Perhaps we should begin by stating what Baptism is not! Baptism is not a magical incantation which makes God love your child. According to everything that we Christians believe, your child was created by God and is already loved by God, no matter what you decide about his/her Baptism.
Baptism does not provide a set of guarantees for your child. God loves your child and wants only the best for him or her. God wants all children to experience and be aware of that love, not unlike the love that we exhibit towards our children as parents. Baptism is a visible and public sign of what God has done in giving a child life, and that God’s love is a gift offered to all. Eventually, all of us decide for ourselves whether to accept that gift. That’s a decision which your child will someday make for him/herself. For now, Baptism is a celebration of what is already true, no matter what you do: God knows your child. God loves your child. God wishes to welcome your child as a part of God’s family.
Baptism is also an acknowledgment that, no matter how much God loves our children, how much they experience the benefits of that love depends on us. We know that children are entrusted, by God and by society, to the care of their parents. There may be lots of good food for our children, but we decide what they eat. There may be lots of good books available to them, but we decide what they read. This control diminishes as they grow older, but we cannot deny the responsibility which belongs to all of us who are parents.
In Baptism, we acknowledge that our responsibility includes the spiritual nurture and development of our children. They will learn about God only if we share our faith with them through family devotions and by taking them to Church and Sunday School. No matter how much God loves them, we decide how much they will benefit from the love of God.
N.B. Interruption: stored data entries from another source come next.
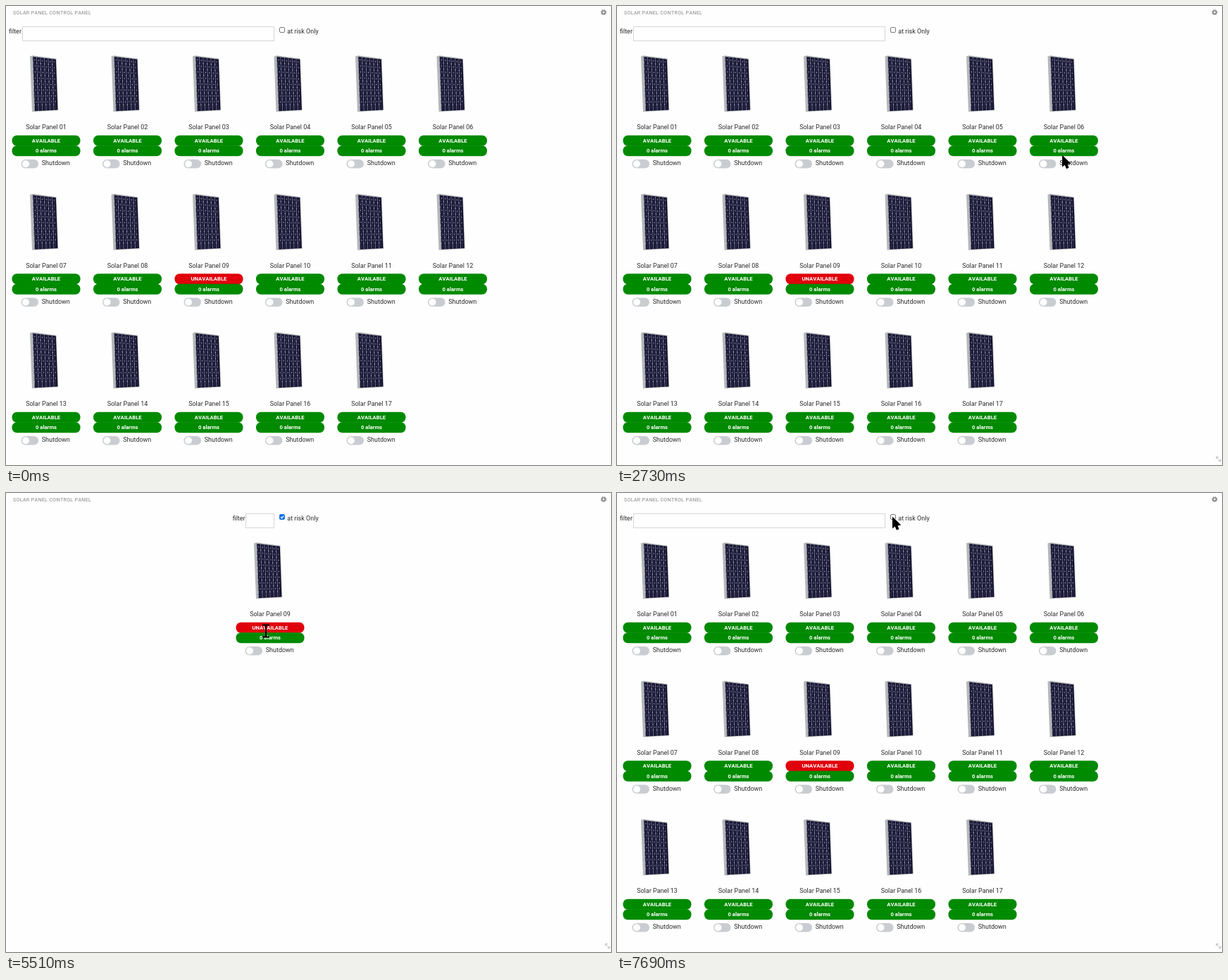
Animation, 859 px wide and 652 px high, one loop 8000 ms. Source, as an HTML page:

```html
<!DOCTYPE html>
<html lang="en">
<head>
<meta charset="utf-8">
<title>Solar panel control panel</title>
<style>
  html, body { margin: 0; width: 100%; height: 100%; overflow: hidden; background: #fefefe; }
  svg { display: block; font: 9px Roboto, sans-serif; font-kerning: none; fill: #2b2b2b; }
  .title { font-size: 7px; letter-spacing: .38px; fill: #858585; }
  .badge { font-size: 7.7px; font-weight: 700; fill: #fff; }
  .mid { text-anchor: middle; }
  .line { fill: none; stroke: #858585; }
  #halo { fill: #fbf55a; mix-blend-mode: multiply; }
</style>
</head>
<body>
<svg width="859" height="652">
  <defs><g id="panel"></g></defs>

  <text class="title" x="10" y="11.5">SOLAR PANEL CONTROL PANEL</text>
  <g class="line" transform="translate(848.5 9)">
    <circle r="2.2" stroke-width="1.6"/>
    <circle r="3.4" stroke-width="1.3" stroke-dasharray="1.5 1.17"/>
  </g>
  <path id="grip" class="line" d="M851.5 641l5 5M851 643.5v-3h3M857 643.5v3h-3" opacity=".55"/>

  <text id="filter" y="38.5">filter</text>
  <rect id="input" y="29.5" height="20" fill="#fff" stroke="#d6d6d6"/>
  <rect id="box" x="388.5" y="30.5" width="7" height="7" rx="1.5"/>
  <path id="tick" d="M390 34.2l1.5 1.7 2.8-3.5" fill="none" stroke="#fff" stroke-width="1.2"/>
  <text x="399.3" y="38.5">at risk Only</text>

  <g id="all"></g>
  <g id="risk"></g>

  <circle id="halo" cy="34.5" r="10.5"/>
  <g id="cursor">
    <path id="arrow" d="M0 0V17L3.6 14 6 19.3 9.5 17.8 7.5 13 12.3 12Z" fill="#000"/>
    <path id="beam" d="M-5-8H5M0-8V9M-5 9H5" stroke="#000" stroke-width="2"/>
  </g>
</svg>
<script>
const $ = id => document.getElementById(id);
const show = (id, on) => $(id).style.display = on ? '' : 'none';
const set = (id, attrs) => Object.entries(attrs).forEach(([k, v]) => $(id).setAttribute(k, v));
const mix = (a, b, k) => a + (b - a) * k;
const mixPoint = (p, q, k) => p.map((n, i) => mix(n, q[i], k));

// Point on the slanted glass face, u across and v down
const glass = (u, v) => mixPoint(
  mixPoint([38, 72], [70.8, 75.8], u),
  mixPoint([40.7, 149.3], [73.4, 147.6], u), v).map(n => n.toFixed(1)).join(' ');

function drawPanel() {
  const cols = 6, rows = 9;
  let gaps = '', seams = '', dots = '';
  for (let c = 0; c < cols; c++) {
    const edge = c / cols, middle = (c + .5) / cols;
    seams += `M${glass(middle, .02)}L${glass(middle, .98)}`;
    gaps += `M${glass(edge, 0)}L${glass(edge, 1)}`;
    for (let r = 1; r < rows; r++)
      dots += `M${glass(edge, r / rows)}h.01M${glass(middle, (r - .5) / rows)}h.01`;
  }
  $('panel').innerHTML = `
    <path d="M34 71.5L38 70.3 71.5 74.7 74.2 148.2 37 150.3Z" fill="#b4b8b8"/>
    <path d="M${glass(0, 0)}L${glass(1, 0)}L${glass(1, 1)}L${glass(0, 1)}Z" fill="#15132f"/>
    <path d="${seams}" stroke="#3b3b60" stroke-width=".7"/>
    <path d="${gaps}" stroke="#8585a0" stroke-width=".8"/>
    <path d="${dots}" stroke="#d4d4de" stroke-width="1.2" stroke-linecap="round"/>`;
}

function badge(top, color, label) {
  return `<rect x="8.5" y="${top}" width="97" height="15" rx="7" fill="${color}"/>
    <text class="badge mid" x="57" y="${top + 9.8}">${label}</text>`;
}

function unit(n, x, y) {
  const down = n === 9, green = '#008a00';
  return `<g transform="translate(${x} ${y})">
    <use href="#panel"/>
    <text class="mid" x="57" y="175.3">Solar Panel ${String(n).padStart(2, '0')}</text>
    ${badge(183.8, down ? '#e0000b' : green, down ? 'UNAVAILABLE' : 'AVAILABLE')}
    ${badge(198.3, green, '0 alarms')}
    <rect x="21.5" y="218" width="24.5" height="12.5" rx="6.25" fill="#c9ccd1"/>
    <circle cx="28" cy="224.2" r="5" fill="#fff"/>
    <text x="50.7" y="226.3">Shutdown</text>
  </g>`;
}

// Each glide starts where the last one ended; bend is the control point of its curve
const glides = [];
let last = [830, 662];
function glide(start, end, to, bend = mixPoint(last, to, .5)) {
  glides.push({ start, end, from: last, bend, to });
  last = to;
}
glide(590, 800, [723, 567]);
glide(1200, 1740, [762, 309], [770, 460]);
glide(2530, 3130, [393, 33]);
glide(4910, 5510, [369, 195.5], [400, 280]);
glide(5770, 6500, [396, 93], [430, 180]);
glide(6580, 6580, [396, 60]);
glide(6770, 6900, [396, 31]);
glide(7100, 7100, [391, 33.5]);

// The pointer advances in steps of a fifteenth of a second
function pointer(t) {
  const g = glides.findLast(g => t >= g.start);
  if (!g) return null;
  const step = 1000 / 15, steps = Math.round((g.end - g.start) / step) + 1;
  const k = t >= g.end ? 1 : (Math.floor((t - g.start) / step) + 1) / steps;
  const e = k * k * (3 - 2 * k);
  return mixPoint(mixPoint(g.from, g.bend, e), mixPoint(g.bend, g.to, e), e);
}

function render(t) {
  const risky = t >= 3660 && t < 7690;
  show('all', !risky);
  show('risk', risky);
  show('tick', risky);
  show('grip', t >= 940);
  set('filter', { x: risky ? 321.7 : 4 });
  set('input', { x: risky ? 340.5 : 23.5, width: risky ? 40 : 357 });
  set('box', { fill: risky ? '#1672e6' : '#fff', stroke: risky ? '#1672e6' : '#777' });

  const at = pointer(t);
  show('halo', [3530, 7560].some(click => t >= click && t < click + 130));
  show('cursor', at);
  if (!at) return;
  const [x, y] = at;
  const overText = x > 349 && x < 395 && y > 185 && y < 213;
  show('arrow', !overText);
  show('beam', overText);
  set('halo', { cx: x + 1 });
  set('cursor', { transform: `translate(${x} ${y})` });
}

drawPanel();
$('all').innerHTML = Array.from({ length: 17 }, (_, i) =>
  unit(i + 1, i % 6 * 115.5, Math.floor(i / 6) * 196.5)).join('');
$('risk').innerHTML = unit(9, 318, 0);

const begin = performance.now();
function frame() {
  render((performance.now() - begin) % 8000);
  requestAnimationFrame(frame);
}
frame();
</script>
</body>
</html>
```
Therefore, Baptism is first and foremost an opportunity for Christian parents to make certain promises which are vital to the spiritual well-being of our children.
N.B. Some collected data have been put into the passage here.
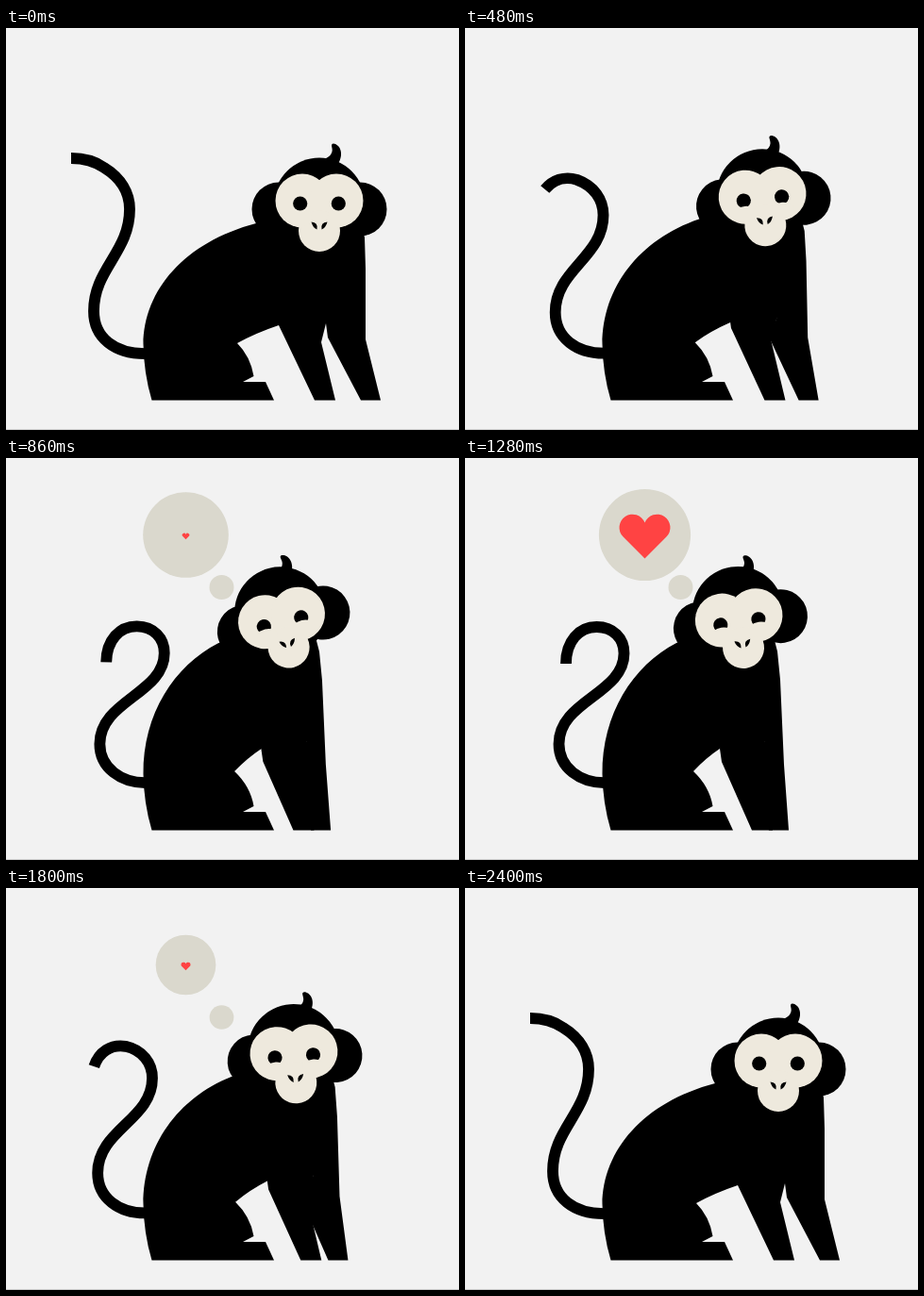
An HTML page for the animation above (2.42 s loop, 480 by 426 pixels).

```html
<!DOCTYPE html>
<html lang="en">
<head>
<meta charset="utf-8">
<title>Monkey in love</title>
<style>
  html, body { margin: 0; height: 100%; overflow: hidden; background: #f2f2f2; }
  svg { display: block; width: 100vw; height: 100vh; }
</style>
</head>
<body>
<svg viewBox="0 0 480 426">
  <path d="M0 425.5H480" stroke="#cbcbcb"/>
  <g fill="#dad8cd">
    <circle id="small" r="13"/>
    <circle id="big" r="48.6"/>
  </g>
  <path id="heart" fill="#ff4343" d="M0 23.5L-22.9 .6A14 14 0 1 1 0 -14.5A14 14 0 1 1 22.9 .6Z"/>

  <path id="tail" fill="none" stroke="#000" stroke-width="11.8"/>
  <path id="torso"/>
  <path id="leg"/>

  <!-- head: the origin lies midway between the eyes -->
  <g id="head">
    <g id="ears">
      <circle cx="-43" cy="6" r="28.5"/>
      <circle cx="43" cy="6" r="28.5"/>
      <path d="M-10 -44C6 -46 12 -49 13.5 -55C14.5 -59 11 -63 15 -63.5C21 -63 27 -54 20 -42Z"/>
    </g>
    <circle id="skull" r="48.5"/>
    <g fill="#eee9dd">
      <circle cx="-18" cy="-3" r="28.5"/>
      <circle cx="18" cy="-3" r="28.5"/>
      <circle cy="29" r="22"/>
    </g>
    <g id="features">
      <circle cx="-20.3" r="7.6"/>
      <circle cx="20.3" r="7.6"/>
      <path d="M-8.5 19.5Q-1 20 -2.5 27.5Q-7 25.5 -8.5 19.5ZM8.5 19.5Q1 20 2.5 27.5Q7 25.5 8.5 19.5Z"/>
    </g>
    <g id="cheeks" fill="#eee9dd">
      <ellipse cx="-20" cy="16" rx="12" ry="8"/>
      <ellipse cx="20" cy="16" rx="12" ry="8"/>
    </g>
  </g>
</svg>
<script>
const LOOP = 2420, MOVE = 760, POP = 360;
const $ = id => document.getElementById(id);

// Each shape as [leaning forward, leaning back]
const shapes = {
  tail: [
    'M69 138C83 138 94 141 104 148C122 159 131 175 131 192C131 238 93 255 93 300C93 328 115 346 150 345',
    'M107 218C107 194 121 179 139.5 179C157 179 168.5 191 168.5 207C168.5 250 99.5 257 99.5 303C99.5 328 122 345 150 344'
  ],
  torso: [
    'M154.5 394.5Q146 366 145.5 335C146 278 189 227 265 207L332 186L372 190L380 222L381 255L381 330L397 394.5L376 394.5L341 328L339 313L289 315Q265 323 245 334Q259 348 262.5 369L251 375L275 375L284 394.5Z',
    'M154.5 394.5Q146 366 145.5 335C145 271 178 220 224 196L290 174L322 170L331 205L334 235L338 325L343 394.5L322 394.5L296 328L318 300L270 308Q255 318 242 332Q259 348 262.5 369L251 375L275 375L284 394.5Z'
  ],
  leg: [
    'M289 315L305 290L339 300L339 313L334 333L349 394.5L327 394.5L289 315Z',
    'M270 308L290 280L318 285L318 300L311 330L326 394.5L304 394.5L272 322Z'
  ]
};

const numbers = /-?[\d.]+/g;

function mix([a, b], p) {
  const ends = b.match(numbers);
  let i = 0;
  return a.replace(numbers, n => +n + (ends[i++] - n) * p);
}

// cubic-bezier(.4, 0, .2, 1)
function ease(x) {
  if (x <= 0) return 0;
  if (x >= 1) return 1;
  let lo = 0, hi = 1, s;
  for (let i = 0; i < 24; i++) {
    s = (lo + hi) / 2;
    const at = 1.2 * s * (1 - s) ** 2 + 0.6 * s * s * (1 - s) + s ** 3;
    if (at < x) lo = s; else hi = s;
  }
  return s * s * (3 - 2 * s);
}

// Rises from 0 to 1 at one time and falls back at another
const pulse = (t, rise, fall, up, down = up) =>
  ease((t - rise) / up) - ease((t - fall) / down);

const place = (id, value) => $(id).setAttribute('transform', value);
const pop = (id, x, y, scale) => place(id, `translate(${x} ${y}) scale(${scale})`);

function draw(t) {
  const lean = pulse(t, 240, 1575, MOVE);
  const tilt = -6.5 * lean - 7.5 * pulse(t, 240, 940, MOVE);

  for (const id in shapes) $(id).setAttribute('d', mix(shapes[id], lean));
  place('head', `translate(${332 - 43.5 * lean} ${172 - 13.5 * lean}) rotate(${tilt}) translate(0 14)`);
  place('ears', `translate(${lean} ${-4 * lean})`);
  place('skull', `translate(0 ${-9 * lean})`);
  place('features', `translate(0 ${1.5 * lean})`);
  place('cheeks', `translate(0 ${-3.5 * lean})`);

  pop('small', 228.5, 137, pulse(t, 500, 1783, POP, 270));
  pop('big', 190.5, 81.5, pulse(t, 613, 1696, POP));
  pop('heart', 190.5, 83, pulse(t, 788, 1609, POP));
}

const start = performance.now();
function tick() {
  draw((performance.now() - start) % LOOP);
  requestAnimationFrame(tick);
}
tick();
</script>
</body>
</html>
```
Baptism is a partnership of God and parents working together for the sake of the child. There is also another partner — the congregation! According to the Bible and the learning of Christian history through the ages, the grace of God is experienced in community. Jesus said that we would feel His presence ‘when two or more gather together.’ The Holy Spirit was received by the first disciples when ‘they were together in one place.’ Like it or not, Christianity is based on an experience of God which happens when people get together.
For us, the community is the local church. Accordingly, the Service of Baptism provides for promises to be made by both the parents and the congregation. While the parents promise to provide a Christian home where the child will experience the love of God on a daily basis through their care and the example of their faith, the congregation promises to provide a community in which the child is safe and where he/she will experience the love of God through the leadership and example of every church member.
As parents and as members of the congregation, we may not always keep these promises, but they are nevertheless made with solemn intention because we know that the spiritual health and happiness of our children depends on us! For their sake, we must be willing to work together, to support each other, and to hold each other accountable for the promises which we have made.